__Assigned task__: Filter the entries below, keeping only lines with the word "seed".
========================================
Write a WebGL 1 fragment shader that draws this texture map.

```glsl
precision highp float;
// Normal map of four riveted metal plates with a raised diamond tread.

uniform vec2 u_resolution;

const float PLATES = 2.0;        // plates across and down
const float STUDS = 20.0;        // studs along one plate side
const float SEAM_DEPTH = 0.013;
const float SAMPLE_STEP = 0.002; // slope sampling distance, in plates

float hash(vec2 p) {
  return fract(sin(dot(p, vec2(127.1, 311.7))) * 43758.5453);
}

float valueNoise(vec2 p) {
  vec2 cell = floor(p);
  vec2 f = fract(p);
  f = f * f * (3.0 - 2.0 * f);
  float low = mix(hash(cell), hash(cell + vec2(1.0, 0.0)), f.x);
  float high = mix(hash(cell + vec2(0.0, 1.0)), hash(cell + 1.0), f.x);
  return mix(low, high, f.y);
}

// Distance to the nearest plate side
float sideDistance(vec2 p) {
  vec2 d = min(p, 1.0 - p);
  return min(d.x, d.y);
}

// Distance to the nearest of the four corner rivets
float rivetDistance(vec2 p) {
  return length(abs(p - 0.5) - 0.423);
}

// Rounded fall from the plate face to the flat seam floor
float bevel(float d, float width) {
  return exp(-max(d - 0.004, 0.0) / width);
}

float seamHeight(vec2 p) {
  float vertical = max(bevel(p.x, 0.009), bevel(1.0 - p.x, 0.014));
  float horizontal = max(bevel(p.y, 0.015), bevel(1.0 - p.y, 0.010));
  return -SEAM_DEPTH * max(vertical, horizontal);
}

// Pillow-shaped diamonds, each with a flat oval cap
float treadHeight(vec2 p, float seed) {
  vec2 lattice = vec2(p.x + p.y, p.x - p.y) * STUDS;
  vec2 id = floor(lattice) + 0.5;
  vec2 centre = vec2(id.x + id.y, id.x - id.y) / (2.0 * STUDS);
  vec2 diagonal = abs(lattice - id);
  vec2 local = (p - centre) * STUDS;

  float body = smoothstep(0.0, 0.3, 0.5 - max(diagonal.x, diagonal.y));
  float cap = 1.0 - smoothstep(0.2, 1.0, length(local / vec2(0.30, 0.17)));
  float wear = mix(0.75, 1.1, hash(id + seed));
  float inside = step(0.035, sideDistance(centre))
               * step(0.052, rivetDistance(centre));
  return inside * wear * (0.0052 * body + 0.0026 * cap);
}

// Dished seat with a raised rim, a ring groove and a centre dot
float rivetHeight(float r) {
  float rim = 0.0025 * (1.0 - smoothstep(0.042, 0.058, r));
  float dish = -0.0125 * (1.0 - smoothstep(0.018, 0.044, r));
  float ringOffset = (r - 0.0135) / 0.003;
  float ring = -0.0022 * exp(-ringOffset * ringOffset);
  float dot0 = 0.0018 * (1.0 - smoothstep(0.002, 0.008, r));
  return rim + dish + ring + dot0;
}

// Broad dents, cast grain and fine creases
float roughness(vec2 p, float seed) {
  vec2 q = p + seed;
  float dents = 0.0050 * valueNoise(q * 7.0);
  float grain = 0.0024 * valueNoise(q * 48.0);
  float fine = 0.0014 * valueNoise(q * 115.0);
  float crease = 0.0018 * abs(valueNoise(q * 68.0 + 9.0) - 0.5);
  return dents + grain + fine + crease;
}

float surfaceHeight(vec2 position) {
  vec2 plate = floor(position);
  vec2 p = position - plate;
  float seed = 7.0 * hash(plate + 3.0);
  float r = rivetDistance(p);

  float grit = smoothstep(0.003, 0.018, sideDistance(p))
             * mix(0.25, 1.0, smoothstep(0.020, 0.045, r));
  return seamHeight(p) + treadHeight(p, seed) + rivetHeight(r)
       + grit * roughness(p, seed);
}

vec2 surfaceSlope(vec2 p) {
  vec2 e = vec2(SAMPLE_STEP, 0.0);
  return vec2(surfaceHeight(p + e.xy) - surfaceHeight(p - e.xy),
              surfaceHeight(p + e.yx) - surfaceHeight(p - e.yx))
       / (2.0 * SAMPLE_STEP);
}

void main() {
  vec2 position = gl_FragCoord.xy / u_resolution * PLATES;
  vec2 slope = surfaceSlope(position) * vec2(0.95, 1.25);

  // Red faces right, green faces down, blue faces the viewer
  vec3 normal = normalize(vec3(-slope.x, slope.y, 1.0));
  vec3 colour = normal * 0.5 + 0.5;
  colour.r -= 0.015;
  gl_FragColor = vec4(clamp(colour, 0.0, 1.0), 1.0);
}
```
========================================
__The answer__:
float treadHeight(vec2 p, float seed) {
  float wear = mix(0.75, 1.1, hash(id + seed));
float roughness(vec2 p, float seed) {
  vec2 q = p + seed;
  float seed = 7.0 * hash(plate + 3.0);
  return seamHeight(p) + treadHeight(p, seed) + rivetHeight(r)
       + grit * roughness(p, seed);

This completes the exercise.